_RECORDS SHOWN_:
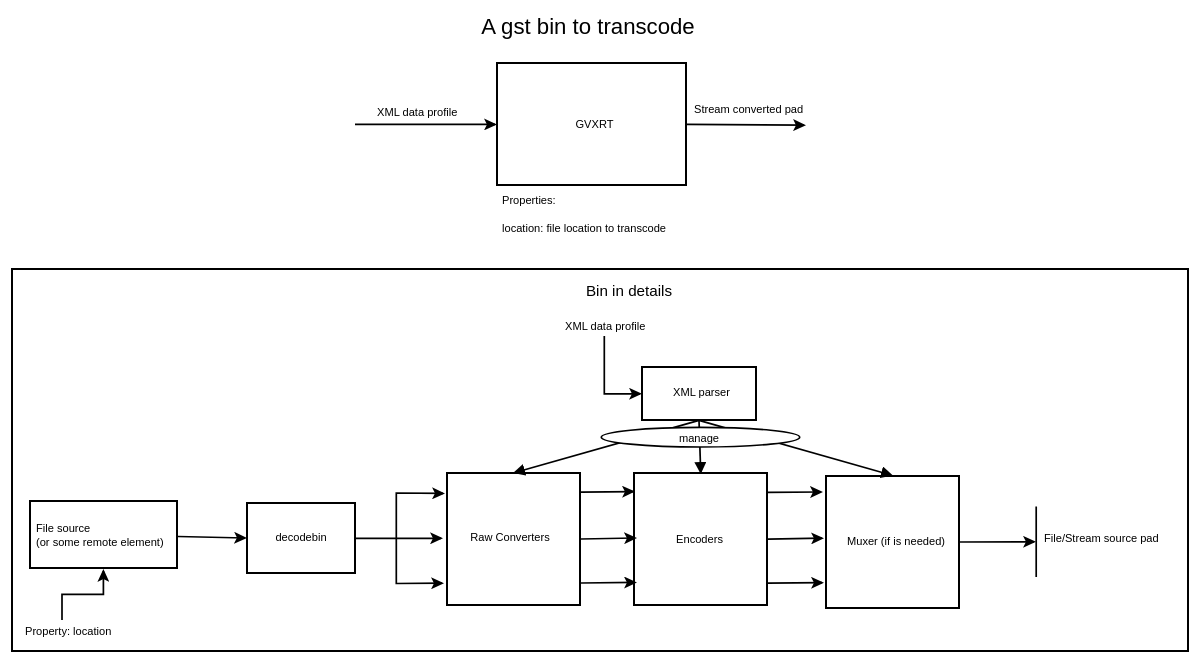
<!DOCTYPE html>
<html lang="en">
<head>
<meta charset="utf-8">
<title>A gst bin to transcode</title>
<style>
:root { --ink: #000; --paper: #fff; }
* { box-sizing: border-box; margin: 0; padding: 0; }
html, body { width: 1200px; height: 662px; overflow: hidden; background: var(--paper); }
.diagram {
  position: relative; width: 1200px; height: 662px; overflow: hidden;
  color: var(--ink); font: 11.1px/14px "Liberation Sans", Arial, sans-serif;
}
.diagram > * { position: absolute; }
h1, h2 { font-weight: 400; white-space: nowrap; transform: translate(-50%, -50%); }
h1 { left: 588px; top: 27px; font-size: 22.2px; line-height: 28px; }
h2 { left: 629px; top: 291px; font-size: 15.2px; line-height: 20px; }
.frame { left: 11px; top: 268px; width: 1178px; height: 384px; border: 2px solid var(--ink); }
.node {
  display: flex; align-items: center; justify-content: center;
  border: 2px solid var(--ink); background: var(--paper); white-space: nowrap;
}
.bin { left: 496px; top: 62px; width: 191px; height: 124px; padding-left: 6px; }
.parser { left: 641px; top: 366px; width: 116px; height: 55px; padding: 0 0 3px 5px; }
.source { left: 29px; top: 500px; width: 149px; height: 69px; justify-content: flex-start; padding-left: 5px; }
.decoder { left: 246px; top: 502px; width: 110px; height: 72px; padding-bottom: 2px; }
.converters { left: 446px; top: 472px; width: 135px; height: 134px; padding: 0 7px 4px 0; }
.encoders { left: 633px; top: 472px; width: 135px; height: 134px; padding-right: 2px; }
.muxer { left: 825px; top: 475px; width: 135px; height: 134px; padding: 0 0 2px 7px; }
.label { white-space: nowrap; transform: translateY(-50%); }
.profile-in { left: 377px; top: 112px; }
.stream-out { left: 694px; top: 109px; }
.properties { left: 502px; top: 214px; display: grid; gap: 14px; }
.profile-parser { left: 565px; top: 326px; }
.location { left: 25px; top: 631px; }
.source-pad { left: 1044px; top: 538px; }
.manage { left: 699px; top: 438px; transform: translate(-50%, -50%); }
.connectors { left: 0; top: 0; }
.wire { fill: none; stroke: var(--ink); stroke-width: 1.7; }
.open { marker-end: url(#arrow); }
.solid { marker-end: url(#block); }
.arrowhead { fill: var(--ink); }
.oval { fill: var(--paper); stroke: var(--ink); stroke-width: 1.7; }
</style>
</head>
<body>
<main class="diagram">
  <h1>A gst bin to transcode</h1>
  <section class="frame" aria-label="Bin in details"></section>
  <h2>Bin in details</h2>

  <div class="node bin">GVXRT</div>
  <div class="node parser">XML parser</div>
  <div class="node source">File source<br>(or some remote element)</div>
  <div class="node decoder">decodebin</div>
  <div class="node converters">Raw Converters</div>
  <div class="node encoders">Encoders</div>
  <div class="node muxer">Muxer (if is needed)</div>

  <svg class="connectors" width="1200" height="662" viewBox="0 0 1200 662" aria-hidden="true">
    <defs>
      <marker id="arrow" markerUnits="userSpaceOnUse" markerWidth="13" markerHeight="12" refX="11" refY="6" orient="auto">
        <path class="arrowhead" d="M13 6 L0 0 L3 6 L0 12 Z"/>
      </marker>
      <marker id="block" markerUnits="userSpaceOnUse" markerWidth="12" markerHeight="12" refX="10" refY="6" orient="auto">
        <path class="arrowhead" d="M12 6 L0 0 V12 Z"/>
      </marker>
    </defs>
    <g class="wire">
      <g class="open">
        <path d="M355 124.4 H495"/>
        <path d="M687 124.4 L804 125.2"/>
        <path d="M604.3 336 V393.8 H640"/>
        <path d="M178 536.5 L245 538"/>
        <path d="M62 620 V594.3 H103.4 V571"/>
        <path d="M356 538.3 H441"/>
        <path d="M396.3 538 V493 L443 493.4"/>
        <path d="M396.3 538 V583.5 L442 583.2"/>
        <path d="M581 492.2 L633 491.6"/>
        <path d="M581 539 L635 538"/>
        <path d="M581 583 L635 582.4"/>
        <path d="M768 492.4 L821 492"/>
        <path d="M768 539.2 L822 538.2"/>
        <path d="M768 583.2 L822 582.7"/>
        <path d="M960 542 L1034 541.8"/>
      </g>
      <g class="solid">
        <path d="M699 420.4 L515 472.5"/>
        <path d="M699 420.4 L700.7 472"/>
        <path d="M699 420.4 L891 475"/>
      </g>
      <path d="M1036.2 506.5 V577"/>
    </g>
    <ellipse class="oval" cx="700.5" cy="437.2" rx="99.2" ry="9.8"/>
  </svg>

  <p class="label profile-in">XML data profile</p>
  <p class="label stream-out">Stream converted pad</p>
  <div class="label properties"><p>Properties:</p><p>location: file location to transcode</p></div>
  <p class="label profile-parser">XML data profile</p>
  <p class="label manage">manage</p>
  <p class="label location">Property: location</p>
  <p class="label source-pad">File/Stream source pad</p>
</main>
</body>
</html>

_PROBLEM STATEMENT_: Exactly repeat the material from its first line through the line with "left: 0; top: 0;", including both, and leave the pictures and everything else out.

_EXPECTED ANSWER_:
<!DOCTYPE html>
<html lang="en">
<head>
<meta charset="utf-8">
<title>A gst bin to transcode</title>
<style>
:root { --ink: #000; --paper: #fff; }
* { box-sizing: border-box; margin: 0; padding: 0; }
html, body { width: 1200px; height: 662px; overflow: hidden; background: var(--paper); }
.diagram {
  position: relative; width: 1200px; height: 662px; overflow: hidden;
  color: var(--ink); font: 11.1px/14px "Liberation Sans", Arial, sans-serif;
}
.diagram > * { position: absolute; }
h1, h2 { font-weight: 400; white-space: nowrap; transform: translate(-50%, -50%); }
h1 { left: 588px; top: 27px; font-size: 22.2px; line-height: 28px; }
h2 { left: 629px; top: 291px; font-size: 15.2px; line-height: 20px; }
.frame { left: 11px; top: 268px; width: 1178px; height: 384px; border: 2px solid var(--ink); }
.node {
  display: flex; align-items: center; justify-content: center;
  border: 2px solid var(--ink); background: var(--paper); white-space: nowrap;
}
.bin { left: 496px; top: 62px; width: 191px; height: 124px; padding-left: 6px; }
.parser { left: 641px; top: 366px; width: 116px; height: 55px; padding: 0 0 3px 5px; }
.source { left: 29px; top: 500px; width: 149px; height: 69px; justify-content: flex-start; padding-left: 5px; }
.decoder { left: 246px; top: 502px; width: 110px; height: 72px; padding-bottom: 2px; }
.converters { left: 446px; top: 472px; width: 135px; height: 134px; padding: 0 7px 4px 0; }
.encoders { left: 633px; top: 472px; width: 135px; height: 134px; padding-right: 2px; }
.muxer { left: 825px; top: 475px; width: 135px; height: 134px; padding: 0 0 2px 7px; }
.label { white-space: nowrap; transform: translateY(-50%); }
.profile-in { left: 377px; top: 112px; }
.stream-out { left: 694px; top: 109px; }
.properties { left: 502px; top: 214px; display: grid; gap: 14px; }
.profile-parser { left: 565px; top: 326px; }
.location { left: 25px; top: 631px; }
.source-pad { left: 1044px; top: 538px; }
.manage { left: 699px; top: 438px; transform: translate(-50%, -50%); }
.connectors { left: 0; top: 0; }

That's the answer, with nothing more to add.